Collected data

----

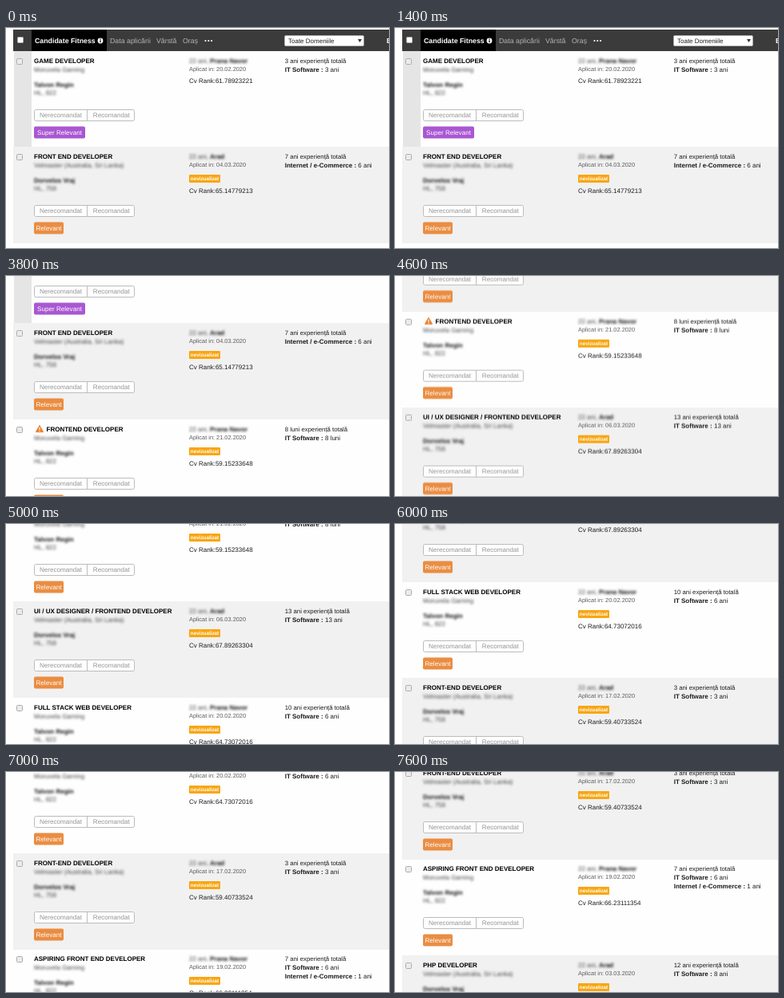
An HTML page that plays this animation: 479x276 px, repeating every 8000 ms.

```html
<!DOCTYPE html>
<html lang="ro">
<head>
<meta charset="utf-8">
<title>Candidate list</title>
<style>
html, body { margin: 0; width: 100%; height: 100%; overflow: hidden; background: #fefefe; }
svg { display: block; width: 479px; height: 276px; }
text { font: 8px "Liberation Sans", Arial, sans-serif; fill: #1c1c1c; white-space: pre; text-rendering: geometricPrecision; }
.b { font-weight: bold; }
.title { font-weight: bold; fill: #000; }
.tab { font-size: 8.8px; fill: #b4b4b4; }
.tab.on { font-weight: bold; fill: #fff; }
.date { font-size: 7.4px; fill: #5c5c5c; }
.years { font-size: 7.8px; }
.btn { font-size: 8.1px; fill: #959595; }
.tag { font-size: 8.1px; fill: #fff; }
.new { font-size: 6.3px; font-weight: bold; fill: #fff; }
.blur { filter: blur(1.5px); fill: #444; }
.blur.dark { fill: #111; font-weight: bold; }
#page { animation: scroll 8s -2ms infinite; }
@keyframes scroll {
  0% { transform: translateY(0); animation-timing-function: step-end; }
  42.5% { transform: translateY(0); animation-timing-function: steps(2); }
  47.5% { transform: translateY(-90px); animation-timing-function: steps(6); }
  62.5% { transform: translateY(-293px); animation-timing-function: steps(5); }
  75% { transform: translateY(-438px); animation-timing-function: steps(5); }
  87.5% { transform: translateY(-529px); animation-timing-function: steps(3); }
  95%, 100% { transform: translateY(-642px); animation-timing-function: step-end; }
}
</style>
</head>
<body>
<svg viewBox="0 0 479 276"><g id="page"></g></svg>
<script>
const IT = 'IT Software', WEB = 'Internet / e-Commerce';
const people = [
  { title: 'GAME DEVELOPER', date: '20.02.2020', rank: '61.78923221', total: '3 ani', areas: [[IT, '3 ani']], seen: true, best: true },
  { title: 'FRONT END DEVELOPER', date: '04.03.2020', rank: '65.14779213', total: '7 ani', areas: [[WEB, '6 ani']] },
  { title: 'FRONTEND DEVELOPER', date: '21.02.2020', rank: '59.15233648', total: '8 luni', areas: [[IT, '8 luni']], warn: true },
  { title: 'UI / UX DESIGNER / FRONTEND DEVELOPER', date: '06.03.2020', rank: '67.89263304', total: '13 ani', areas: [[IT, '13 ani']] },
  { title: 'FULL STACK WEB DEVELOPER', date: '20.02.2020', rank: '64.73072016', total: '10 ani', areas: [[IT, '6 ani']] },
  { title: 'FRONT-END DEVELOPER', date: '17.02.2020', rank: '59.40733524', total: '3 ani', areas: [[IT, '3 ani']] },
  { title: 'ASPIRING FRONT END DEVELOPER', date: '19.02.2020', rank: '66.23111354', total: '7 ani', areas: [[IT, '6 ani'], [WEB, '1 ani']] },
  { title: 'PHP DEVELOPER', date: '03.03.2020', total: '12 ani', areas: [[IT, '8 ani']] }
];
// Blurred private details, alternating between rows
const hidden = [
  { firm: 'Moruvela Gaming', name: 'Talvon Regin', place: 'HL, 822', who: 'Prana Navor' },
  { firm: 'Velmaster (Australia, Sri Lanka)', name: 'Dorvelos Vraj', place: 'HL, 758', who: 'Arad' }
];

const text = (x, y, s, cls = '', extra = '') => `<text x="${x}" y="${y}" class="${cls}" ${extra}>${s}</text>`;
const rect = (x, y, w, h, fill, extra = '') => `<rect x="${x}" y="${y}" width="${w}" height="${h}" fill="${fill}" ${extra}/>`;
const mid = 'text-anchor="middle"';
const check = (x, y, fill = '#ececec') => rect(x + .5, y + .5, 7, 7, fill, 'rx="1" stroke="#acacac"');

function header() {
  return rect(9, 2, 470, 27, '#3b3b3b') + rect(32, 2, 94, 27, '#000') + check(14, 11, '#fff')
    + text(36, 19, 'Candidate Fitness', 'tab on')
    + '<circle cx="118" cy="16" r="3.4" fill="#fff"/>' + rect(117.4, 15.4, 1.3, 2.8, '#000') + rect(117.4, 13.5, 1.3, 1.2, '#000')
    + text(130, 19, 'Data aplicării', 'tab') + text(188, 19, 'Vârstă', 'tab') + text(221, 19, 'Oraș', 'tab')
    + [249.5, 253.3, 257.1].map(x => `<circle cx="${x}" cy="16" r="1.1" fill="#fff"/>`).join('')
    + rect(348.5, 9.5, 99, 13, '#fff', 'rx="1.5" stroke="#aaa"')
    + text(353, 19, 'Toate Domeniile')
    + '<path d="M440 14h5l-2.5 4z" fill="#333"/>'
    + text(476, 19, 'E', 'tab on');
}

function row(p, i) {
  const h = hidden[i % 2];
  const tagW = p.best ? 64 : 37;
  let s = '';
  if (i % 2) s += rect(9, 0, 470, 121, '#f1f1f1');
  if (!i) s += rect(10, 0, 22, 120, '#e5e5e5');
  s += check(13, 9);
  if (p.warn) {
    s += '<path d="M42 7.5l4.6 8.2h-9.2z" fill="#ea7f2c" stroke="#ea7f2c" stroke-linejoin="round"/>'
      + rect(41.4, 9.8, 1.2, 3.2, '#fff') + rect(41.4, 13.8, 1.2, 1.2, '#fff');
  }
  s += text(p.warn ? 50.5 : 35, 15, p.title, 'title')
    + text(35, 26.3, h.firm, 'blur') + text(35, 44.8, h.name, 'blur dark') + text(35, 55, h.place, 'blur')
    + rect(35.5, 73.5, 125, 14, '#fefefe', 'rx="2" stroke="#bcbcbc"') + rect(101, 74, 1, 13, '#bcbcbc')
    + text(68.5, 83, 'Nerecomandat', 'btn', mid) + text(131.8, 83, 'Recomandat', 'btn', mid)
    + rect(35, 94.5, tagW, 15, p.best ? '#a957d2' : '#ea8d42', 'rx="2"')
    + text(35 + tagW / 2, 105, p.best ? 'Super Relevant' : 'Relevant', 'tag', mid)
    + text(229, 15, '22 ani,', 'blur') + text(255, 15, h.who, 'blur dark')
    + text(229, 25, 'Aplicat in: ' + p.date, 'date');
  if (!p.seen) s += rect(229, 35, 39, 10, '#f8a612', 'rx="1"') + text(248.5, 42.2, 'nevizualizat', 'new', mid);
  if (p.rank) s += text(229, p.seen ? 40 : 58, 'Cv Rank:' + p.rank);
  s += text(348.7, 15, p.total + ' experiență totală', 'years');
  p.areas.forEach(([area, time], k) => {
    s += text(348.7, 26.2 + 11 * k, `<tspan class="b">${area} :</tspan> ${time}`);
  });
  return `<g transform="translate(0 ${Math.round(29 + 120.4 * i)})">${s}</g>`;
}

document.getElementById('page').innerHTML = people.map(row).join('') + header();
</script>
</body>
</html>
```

----

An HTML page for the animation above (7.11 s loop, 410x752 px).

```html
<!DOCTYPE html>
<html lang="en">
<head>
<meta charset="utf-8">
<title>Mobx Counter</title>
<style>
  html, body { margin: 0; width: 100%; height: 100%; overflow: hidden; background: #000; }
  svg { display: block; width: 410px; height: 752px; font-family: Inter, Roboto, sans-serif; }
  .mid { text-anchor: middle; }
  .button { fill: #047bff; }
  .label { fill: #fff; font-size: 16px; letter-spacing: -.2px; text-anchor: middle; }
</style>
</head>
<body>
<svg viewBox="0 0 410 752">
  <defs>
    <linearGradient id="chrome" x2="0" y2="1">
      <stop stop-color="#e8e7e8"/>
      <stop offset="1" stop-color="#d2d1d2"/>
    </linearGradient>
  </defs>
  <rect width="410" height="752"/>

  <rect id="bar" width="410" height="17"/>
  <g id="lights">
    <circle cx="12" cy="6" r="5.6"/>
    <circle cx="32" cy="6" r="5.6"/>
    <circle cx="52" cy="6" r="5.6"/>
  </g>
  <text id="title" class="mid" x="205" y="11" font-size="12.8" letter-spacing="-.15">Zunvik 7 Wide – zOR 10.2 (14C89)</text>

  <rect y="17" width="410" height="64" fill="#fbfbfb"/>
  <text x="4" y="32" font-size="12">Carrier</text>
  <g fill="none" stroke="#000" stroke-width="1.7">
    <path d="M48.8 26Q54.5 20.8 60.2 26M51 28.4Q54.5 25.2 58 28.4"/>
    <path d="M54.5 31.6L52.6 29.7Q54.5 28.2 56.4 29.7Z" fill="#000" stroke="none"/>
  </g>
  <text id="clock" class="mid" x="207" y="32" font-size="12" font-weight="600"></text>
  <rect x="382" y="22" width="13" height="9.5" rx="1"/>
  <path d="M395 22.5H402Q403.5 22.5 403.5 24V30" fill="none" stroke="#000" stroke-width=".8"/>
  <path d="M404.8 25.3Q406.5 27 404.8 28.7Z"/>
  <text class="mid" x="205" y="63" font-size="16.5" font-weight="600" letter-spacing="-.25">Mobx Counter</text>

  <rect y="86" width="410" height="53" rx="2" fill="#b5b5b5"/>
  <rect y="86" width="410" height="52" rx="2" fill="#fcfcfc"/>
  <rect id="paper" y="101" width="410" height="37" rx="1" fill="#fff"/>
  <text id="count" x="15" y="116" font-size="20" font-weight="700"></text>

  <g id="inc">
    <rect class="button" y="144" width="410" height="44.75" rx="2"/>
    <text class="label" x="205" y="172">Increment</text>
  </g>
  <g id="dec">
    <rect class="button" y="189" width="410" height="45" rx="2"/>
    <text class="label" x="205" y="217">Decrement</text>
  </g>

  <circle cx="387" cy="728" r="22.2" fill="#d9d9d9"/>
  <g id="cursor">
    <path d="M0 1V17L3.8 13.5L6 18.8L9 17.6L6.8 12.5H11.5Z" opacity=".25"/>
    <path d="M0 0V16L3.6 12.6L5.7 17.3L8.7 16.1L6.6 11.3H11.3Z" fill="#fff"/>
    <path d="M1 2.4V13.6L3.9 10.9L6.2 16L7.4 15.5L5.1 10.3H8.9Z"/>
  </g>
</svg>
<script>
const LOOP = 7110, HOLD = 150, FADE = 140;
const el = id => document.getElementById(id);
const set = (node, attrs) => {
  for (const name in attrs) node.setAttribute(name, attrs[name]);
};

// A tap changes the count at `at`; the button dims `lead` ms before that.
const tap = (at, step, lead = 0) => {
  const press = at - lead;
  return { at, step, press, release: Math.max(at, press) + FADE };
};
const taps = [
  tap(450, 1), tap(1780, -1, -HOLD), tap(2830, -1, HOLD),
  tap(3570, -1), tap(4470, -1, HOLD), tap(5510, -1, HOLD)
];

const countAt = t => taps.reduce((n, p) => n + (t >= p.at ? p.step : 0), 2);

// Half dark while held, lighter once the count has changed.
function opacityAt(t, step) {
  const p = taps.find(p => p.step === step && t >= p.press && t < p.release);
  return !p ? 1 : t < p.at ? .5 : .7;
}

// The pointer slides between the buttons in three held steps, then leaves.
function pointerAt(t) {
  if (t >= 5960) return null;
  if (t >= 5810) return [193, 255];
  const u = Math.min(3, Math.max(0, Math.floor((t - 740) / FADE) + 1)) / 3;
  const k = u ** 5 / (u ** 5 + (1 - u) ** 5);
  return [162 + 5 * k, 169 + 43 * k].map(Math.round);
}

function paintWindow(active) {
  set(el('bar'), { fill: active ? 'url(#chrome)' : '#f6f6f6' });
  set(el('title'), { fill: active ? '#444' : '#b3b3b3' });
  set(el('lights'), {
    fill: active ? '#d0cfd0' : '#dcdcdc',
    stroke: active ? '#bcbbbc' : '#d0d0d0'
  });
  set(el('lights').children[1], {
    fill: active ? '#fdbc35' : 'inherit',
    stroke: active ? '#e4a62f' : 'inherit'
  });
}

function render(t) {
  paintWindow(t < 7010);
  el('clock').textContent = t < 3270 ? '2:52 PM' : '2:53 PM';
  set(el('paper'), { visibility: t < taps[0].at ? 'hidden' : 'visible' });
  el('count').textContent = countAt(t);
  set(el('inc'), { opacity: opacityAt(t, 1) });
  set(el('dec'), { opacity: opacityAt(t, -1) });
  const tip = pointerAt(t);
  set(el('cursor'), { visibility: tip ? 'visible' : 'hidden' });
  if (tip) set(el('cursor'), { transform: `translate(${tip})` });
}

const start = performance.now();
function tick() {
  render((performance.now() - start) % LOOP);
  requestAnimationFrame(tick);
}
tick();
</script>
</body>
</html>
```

----

REQUIRED WORK
Given the data above, which lines hold the string "circle"? Return them.

EXERCISE OUTPUT
    + '<circle cx="118" cy="16" r="3.4" fill="#fff"/>' + rect(117.4, 15.4, 1.3, 2.8, '#000') + rect(117.4, 13.5, 1.3, 1.2, '#000')
    + [249.5, 253.3, 257.1].map(x => `<circle cx="${x}" cy="16" r="1.1" fill="#fff"/>`).join('')
    <circle cx="12" cy="6" r="5.6"/>
    <circle cx="32" cy="6" r="5.6"/>
    <circle cx="52" cy="6" r="5.6"/>
  <circle cx="387" cy="728" r="22.2" fill="#d9d9d9"/>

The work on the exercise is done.